**What you should do**
Beneath this line are the data; copy exactly the part of them that opens with the line containing "356 C352 322" and closes with the line containing "380 C420 350", and only that part.

Material for the task Start Marker

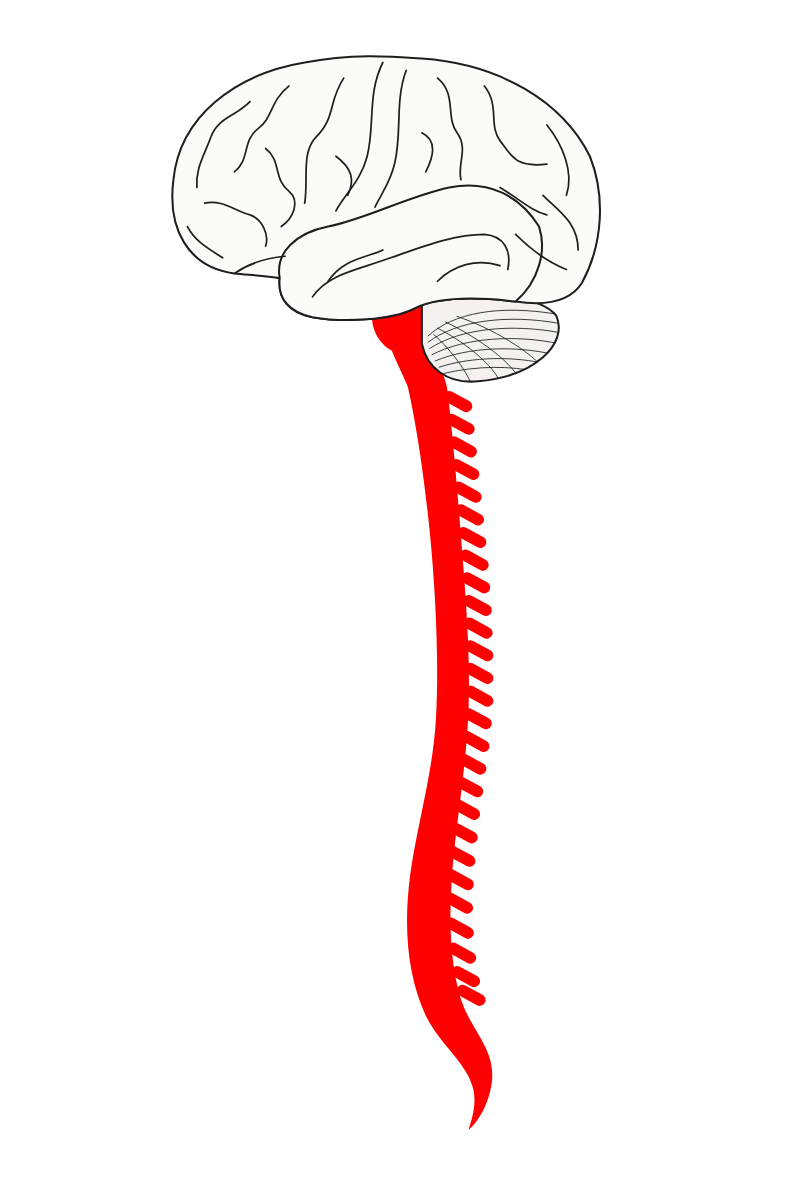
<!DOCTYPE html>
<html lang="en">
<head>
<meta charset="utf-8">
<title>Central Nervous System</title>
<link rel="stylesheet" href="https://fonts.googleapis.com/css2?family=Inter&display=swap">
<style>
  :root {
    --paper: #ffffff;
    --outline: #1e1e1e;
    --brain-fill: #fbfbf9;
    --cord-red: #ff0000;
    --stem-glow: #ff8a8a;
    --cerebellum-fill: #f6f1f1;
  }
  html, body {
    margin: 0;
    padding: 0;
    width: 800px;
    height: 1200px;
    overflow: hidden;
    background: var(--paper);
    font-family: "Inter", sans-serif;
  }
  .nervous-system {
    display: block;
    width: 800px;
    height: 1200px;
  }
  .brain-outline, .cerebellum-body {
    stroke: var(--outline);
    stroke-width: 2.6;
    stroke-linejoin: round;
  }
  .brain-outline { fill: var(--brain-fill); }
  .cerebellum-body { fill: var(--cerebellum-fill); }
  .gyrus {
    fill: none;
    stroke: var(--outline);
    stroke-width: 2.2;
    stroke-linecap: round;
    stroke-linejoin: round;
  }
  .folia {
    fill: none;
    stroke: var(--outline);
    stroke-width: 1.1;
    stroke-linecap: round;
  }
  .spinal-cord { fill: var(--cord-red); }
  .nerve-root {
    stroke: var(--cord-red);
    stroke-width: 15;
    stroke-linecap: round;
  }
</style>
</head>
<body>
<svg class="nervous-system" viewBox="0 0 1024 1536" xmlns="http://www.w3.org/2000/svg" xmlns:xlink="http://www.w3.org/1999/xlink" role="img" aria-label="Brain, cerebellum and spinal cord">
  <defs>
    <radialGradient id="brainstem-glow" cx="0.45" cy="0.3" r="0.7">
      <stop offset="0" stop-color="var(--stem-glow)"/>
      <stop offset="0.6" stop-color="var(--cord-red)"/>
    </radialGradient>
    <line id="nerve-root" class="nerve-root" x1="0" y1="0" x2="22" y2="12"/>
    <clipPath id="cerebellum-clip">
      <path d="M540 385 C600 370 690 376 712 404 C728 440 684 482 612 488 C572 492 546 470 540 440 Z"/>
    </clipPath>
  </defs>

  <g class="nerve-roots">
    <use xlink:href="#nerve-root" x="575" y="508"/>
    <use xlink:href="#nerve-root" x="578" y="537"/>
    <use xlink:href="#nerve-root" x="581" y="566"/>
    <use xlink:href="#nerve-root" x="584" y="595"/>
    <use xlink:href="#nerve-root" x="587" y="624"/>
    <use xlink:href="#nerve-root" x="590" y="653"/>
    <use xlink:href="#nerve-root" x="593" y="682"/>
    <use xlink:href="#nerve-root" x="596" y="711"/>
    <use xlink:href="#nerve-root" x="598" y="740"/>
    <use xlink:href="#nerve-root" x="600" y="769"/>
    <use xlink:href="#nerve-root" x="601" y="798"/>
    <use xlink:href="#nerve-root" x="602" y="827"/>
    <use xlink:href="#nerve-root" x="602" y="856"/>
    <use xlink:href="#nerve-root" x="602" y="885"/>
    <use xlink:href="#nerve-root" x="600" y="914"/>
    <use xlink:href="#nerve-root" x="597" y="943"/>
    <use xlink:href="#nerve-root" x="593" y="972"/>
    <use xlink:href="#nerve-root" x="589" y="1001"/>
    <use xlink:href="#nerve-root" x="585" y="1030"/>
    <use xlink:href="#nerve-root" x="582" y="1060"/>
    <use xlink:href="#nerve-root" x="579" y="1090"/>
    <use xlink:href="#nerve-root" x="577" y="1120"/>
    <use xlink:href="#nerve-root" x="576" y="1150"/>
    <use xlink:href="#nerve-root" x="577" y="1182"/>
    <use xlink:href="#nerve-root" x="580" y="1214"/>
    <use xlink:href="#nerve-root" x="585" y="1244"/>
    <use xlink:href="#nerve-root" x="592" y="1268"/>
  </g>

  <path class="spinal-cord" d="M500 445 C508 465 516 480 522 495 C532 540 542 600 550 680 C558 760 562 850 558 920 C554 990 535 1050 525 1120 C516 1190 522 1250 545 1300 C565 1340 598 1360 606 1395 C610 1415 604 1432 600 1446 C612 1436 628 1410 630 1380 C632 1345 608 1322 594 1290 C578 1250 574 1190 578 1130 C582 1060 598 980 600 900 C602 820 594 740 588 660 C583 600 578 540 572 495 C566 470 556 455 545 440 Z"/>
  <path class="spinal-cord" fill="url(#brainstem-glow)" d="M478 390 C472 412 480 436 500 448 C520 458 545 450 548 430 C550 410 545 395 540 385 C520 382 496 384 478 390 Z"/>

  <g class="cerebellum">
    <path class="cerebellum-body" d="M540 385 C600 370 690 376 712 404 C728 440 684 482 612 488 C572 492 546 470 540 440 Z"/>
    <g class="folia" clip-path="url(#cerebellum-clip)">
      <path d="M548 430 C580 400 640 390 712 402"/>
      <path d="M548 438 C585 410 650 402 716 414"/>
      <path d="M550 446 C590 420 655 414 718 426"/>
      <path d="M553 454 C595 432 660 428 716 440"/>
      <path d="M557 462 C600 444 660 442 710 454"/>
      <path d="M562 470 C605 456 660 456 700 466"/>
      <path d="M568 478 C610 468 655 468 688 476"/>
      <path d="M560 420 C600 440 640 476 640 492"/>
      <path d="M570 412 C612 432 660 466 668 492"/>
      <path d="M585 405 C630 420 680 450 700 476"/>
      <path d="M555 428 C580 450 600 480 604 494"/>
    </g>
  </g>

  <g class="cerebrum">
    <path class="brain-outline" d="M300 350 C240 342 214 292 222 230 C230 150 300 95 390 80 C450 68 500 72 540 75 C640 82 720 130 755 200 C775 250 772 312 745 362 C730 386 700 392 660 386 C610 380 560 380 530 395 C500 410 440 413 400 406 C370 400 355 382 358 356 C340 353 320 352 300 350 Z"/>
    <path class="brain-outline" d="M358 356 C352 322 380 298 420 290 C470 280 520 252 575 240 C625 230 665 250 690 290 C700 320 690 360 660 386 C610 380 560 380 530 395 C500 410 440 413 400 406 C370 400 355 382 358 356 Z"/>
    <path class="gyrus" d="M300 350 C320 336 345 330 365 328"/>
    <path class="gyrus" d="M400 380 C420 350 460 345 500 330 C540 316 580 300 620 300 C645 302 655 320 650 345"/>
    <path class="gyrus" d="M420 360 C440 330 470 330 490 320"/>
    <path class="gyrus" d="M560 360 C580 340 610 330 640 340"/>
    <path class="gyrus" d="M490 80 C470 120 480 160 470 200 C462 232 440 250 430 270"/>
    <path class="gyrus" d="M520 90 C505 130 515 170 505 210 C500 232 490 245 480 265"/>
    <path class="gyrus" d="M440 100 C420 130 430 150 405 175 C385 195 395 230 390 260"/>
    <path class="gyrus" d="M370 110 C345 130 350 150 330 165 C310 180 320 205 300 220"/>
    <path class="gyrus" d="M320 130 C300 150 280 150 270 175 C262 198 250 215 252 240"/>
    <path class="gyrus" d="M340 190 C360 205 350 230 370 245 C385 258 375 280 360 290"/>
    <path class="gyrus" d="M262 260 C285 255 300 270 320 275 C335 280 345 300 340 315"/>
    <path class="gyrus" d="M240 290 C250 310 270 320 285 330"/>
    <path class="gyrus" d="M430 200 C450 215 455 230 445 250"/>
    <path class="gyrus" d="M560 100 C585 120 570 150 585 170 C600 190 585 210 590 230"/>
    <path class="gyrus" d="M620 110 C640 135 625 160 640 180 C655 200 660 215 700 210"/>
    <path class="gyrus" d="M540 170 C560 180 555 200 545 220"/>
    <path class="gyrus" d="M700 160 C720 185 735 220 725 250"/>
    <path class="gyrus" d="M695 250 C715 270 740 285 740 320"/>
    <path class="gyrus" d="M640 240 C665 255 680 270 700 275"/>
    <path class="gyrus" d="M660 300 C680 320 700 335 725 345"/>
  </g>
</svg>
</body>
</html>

Material for the task End Marker
Material for the task Start Marker

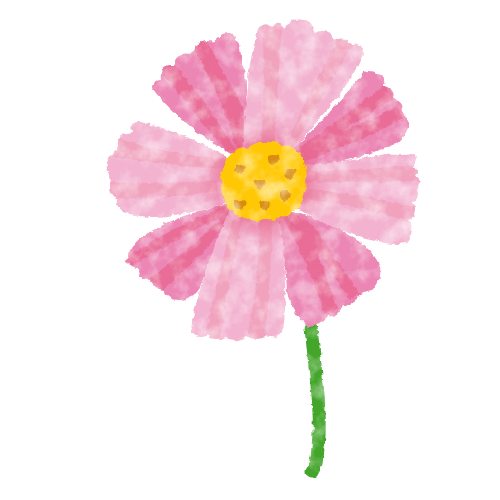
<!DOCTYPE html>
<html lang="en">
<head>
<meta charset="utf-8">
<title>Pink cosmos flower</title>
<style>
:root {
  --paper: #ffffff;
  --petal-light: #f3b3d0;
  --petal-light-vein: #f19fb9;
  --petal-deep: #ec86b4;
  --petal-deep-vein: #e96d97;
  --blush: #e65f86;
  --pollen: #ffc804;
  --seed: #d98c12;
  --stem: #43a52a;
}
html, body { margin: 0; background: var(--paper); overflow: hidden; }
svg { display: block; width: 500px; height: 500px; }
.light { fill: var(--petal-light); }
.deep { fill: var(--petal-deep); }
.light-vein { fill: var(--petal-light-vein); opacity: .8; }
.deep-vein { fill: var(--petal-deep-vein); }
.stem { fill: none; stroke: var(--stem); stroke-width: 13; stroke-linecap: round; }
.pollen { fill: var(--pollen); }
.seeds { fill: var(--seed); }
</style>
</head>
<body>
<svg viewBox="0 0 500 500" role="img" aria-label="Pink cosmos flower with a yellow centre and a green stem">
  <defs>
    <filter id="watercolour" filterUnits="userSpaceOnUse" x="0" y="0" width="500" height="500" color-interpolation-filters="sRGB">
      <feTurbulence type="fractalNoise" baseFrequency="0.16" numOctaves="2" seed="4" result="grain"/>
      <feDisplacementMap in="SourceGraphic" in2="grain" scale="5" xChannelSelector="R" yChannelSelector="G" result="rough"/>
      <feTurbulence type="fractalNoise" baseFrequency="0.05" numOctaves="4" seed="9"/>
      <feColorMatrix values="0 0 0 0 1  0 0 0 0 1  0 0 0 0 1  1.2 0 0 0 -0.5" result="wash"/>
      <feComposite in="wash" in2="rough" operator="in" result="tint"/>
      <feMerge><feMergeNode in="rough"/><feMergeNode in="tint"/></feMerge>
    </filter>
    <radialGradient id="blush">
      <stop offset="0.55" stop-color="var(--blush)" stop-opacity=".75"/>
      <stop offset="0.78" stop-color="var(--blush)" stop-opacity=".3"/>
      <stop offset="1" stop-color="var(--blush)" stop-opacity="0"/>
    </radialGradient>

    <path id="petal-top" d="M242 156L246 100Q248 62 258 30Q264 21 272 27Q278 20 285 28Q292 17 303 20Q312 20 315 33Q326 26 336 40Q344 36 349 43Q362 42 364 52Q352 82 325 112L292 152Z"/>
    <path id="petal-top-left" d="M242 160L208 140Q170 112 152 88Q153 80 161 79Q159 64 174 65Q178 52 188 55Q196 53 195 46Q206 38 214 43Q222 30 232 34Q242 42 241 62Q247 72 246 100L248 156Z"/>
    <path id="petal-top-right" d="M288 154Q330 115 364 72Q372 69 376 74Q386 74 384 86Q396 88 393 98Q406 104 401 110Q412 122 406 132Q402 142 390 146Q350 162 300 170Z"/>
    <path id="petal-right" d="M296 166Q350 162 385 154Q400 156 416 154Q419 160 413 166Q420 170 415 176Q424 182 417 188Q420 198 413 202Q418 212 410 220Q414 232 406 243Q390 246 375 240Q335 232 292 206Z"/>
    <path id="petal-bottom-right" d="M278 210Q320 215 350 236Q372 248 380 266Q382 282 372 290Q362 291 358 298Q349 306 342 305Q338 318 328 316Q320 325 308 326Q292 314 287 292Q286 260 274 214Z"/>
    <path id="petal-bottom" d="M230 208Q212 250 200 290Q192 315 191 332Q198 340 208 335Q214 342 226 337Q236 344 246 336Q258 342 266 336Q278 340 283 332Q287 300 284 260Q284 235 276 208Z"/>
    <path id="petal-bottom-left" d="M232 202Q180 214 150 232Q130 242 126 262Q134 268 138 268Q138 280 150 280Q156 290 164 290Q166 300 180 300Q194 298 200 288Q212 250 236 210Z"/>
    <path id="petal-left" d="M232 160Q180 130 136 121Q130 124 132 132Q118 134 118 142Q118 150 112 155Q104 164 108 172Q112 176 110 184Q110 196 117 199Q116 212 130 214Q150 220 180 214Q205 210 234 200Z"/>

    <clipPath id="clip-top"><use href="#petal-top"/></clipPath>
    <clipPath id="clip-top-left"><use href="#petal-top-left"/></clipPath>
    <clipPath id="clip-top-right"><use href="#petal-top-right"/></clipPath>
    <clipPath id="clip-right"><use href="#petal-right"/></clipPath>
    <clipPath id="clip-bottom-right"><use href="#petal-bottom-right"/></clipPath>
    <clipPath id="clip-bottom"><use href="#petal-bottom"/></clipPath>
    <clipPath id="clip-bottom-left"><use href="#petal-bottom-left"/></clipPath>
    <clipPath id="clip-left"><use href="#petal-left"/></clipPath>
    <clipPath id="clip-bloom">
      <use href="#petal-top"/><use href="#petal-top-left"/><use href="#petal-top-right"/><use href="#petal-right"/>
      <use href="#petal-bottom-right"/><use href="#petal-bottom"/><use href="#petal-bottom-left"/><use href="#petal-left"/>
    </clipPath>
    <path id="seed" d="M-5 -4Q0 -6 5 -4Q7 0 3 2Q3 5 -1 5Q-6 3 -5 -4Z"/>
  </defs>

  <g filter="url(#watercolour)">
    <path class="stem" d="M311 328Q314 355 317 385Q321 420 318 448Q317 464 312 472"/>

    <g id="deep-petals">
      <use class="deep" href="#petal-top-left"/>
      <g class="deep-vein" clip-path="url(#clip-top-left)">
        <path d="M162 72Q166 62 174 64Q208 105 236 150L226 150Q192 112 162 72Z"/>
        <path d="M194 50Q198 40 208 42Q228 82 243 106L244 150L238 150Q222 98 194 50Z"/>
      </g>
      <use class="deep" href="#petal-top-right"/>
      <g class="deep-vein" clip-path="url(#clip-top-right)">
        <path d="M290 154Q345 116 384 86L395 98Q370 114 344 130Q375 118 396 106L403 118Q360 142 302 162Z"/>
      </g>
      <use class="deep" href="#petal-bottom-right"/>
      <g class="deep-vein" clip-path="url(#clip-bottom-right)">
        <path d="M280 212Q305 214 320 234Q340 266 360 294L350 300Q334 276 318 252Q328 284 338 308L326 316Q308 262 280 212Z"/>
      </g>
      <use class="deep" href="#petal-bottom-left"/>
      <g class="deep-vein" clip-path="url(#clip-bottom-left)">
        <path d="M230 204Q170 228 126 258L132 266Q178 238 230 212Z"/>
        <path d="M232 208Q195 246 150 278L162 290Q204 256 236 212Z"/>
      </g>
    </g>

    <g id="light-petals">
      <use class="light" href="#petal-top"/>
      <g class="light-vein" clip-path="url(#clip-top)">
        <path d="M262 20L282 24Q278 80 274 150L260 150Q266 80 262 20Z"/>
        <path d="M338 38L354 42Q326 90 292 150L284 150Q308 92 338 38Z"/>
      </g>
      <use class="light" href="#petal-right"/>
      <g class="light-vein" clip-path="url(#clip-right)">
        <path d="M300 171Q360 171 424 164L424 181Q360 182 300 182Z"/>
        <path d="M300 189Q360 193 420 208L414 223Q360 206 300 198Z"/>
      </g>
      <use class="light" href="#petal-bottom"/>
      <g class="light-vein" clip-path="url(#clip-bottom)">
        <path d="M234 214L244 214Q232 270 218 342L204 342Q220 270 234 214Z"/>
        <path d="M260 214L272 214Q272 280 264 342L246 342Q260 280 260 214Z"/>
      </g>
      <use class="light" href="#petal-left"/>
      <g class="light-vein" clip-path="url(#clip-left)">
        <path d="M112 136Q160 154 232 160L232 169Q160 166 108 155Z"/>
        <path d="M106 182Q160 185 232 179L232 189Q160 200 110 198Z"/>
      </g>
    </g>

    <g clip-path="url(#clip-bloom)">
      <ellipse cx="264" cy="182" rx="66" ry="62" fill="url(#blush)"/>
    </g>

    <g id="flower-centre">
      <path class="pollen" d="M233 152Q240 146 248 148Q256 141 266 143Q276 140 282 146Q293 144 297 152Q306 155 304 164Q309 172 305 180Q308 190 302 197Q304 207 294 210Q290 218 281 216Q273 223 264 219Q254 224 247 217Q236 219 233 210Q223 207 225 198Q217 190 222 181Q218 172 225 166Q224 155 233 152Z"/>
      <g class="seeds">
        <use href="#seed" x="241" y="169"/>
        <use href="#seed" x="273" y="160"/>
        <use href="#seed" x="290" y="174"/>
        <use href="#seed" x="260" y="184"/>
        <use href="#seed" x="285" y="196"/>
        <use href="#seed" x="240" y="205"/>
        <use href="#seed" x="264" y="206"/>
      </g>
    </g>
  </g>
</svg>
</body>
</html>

Material for the task End Marker
Material for the task Start Marker

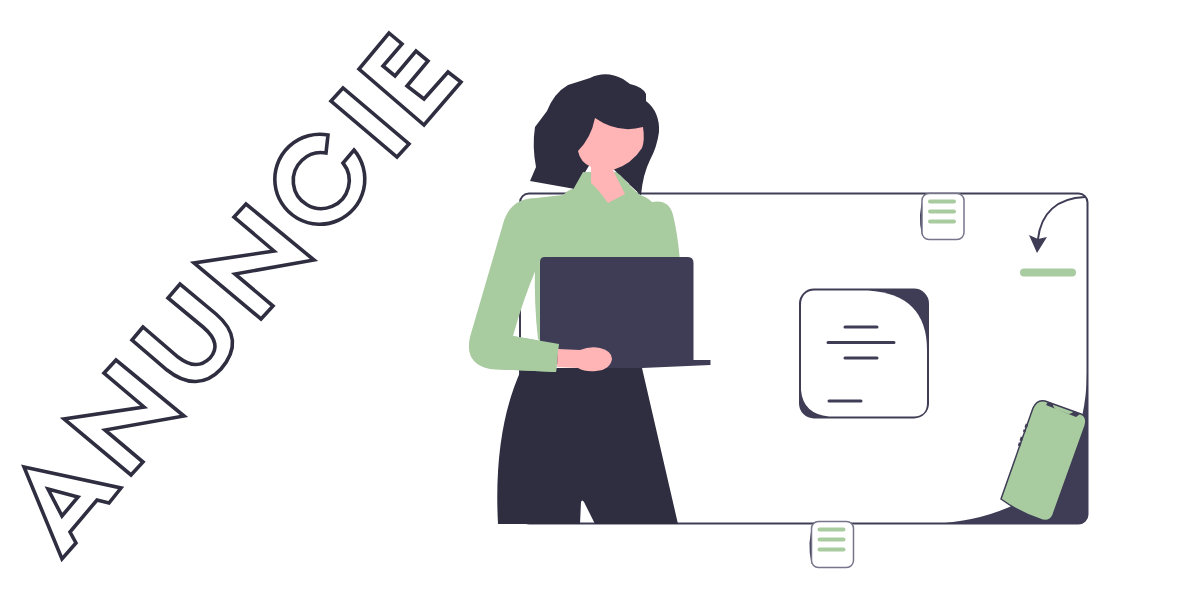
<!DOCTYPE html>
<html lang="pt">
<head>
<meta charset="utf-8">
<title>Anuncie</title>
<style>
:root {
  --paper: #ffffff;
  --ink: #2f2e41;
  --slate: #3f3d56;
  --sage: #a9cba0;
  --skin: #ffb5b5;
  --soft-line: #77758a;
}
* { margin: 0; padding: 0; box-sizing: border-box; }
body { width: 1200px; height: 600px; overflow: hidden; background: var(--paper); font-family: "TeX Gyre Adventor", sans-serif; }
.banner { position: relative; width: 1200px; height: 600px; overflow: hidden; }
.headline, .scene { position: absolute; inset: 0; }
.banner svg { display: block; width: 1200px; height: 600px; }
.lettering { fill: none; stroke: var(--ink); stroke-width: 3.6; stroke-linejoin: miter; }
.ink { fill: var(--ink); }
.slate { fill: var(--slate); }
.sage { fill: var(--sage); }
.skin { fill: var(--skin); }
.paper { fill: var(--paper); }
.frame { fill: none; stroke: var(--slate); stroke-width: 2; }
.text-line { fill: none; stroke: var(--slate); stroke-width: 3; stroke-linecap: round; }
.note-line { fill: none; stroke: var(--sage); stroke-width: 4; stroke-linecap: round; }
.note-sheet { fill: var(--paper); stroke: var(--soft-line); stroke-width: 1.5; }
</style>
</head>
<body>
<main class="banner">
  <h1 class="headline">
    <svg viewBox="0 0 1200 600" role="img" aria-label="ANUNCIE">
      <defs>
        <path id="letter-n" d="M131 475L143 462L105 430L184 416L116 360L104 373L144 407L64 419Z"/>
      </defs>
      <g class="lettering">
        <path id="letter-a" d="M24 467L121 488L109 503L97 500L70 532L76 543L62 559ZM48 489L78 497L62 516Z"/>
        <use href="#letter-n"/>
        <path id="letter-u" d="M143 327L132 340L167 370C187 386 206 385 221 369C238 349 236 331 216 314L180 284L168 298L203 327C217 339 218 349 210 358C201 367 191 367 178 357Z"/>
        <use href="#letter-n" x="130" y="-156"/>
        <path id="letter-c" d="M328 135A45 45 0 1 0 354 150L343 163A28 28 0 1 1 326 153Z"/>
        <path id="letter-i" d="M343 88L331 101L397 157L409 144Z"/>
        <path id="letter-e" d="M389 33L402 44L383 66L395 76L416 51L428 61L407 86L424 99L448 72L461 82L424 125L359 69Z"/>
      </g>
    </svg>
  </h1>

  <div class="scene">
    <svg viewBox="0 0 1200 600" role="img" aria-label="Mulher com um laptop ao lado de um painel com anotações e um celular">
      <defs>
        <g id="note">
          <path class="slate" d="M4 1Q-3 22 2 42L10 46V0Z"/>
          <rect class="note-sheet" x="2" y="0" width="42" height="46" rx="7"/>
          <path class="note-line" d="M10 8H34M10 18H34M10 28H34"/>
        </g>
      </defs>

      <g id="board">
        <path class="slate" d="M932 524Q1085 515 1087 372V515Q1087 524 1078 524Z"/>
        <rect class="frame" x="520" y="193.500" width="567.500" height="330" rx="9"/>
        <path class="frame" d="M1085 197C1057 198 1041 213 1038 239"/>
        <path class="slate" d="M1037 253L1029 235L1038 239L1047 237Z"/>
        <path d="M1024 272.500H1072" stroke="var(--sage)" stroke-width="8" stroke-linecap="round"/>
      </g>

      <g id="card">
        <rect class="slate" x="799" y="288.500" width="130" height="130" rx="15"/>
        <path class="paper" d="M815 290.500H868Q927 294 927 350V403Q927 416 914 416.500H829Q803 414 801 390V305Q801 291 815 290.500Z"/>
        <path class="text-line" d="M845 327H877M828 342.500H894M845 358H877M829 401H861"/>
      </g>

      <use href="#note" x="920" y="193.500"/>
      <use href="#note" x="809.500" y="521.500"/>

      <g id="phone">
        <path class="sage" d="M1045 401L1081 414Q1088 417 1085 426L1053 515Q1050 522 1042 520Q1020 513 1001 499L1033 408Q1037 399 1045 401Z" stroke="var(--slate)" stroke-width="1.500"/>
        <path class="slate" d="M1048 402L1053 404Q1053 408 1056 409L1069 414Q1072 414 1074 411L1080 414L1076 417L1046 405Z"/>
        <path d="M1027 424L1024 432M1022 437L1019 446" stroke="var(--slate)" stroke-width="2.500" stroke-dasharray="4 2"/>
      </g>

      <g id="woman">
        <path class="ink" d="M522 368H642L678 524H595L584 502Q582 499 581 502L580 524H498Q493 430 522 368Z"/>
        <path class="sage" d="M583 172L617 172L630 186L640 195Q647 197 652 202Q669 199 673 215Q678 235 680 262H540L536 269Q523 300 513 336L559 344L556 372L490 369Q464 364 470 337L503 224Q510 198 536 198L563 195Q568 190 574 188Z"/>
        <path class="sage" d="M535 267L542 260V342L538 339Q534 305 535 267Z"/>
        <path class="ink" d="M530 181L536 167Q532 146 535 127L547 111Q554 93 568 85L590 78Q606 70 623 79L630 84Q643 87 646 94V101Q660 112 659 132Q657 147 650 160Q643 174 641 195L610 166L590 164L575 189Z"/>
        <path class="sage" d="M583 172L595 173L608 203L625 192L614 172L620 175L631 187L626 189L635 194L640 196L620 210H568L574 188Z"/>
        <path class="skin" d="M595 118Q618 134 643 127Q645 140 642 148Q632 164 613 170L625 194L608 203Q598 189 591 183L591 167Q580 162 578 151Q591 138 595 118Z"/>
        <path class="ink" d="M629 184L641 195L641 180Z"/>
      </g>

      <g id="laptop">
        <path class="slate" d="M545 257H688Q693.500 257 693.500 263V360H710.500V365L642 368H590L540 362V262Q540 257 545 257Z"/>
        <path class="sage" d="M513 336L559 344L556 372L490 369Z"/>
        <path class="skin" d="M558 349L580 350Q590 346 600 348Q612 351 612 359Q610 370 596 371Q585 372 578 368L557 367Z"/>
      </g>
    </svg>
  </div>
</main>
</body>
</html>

Material for the task End Marker

**Solution for this task**
    <path class="brain-outline" d="M358 356 C352 322 380 298 420 290 C470 280 520 252 575 240 C625 230 665 250 690 290 C700 320 690 360 660 386 C610 380 560 380 530 395 C500 410 440 413 400 406 C370 400 355 382 358 356 Z"/>
    <path class="gyrus" d="M300 350 C320 336 345 330 365 328"/>
    <path class="gyrus" d="M400 380 C420 350 460 345 500 330 C540 316 580 300 620 300 C645 302 655 320 650 345"/>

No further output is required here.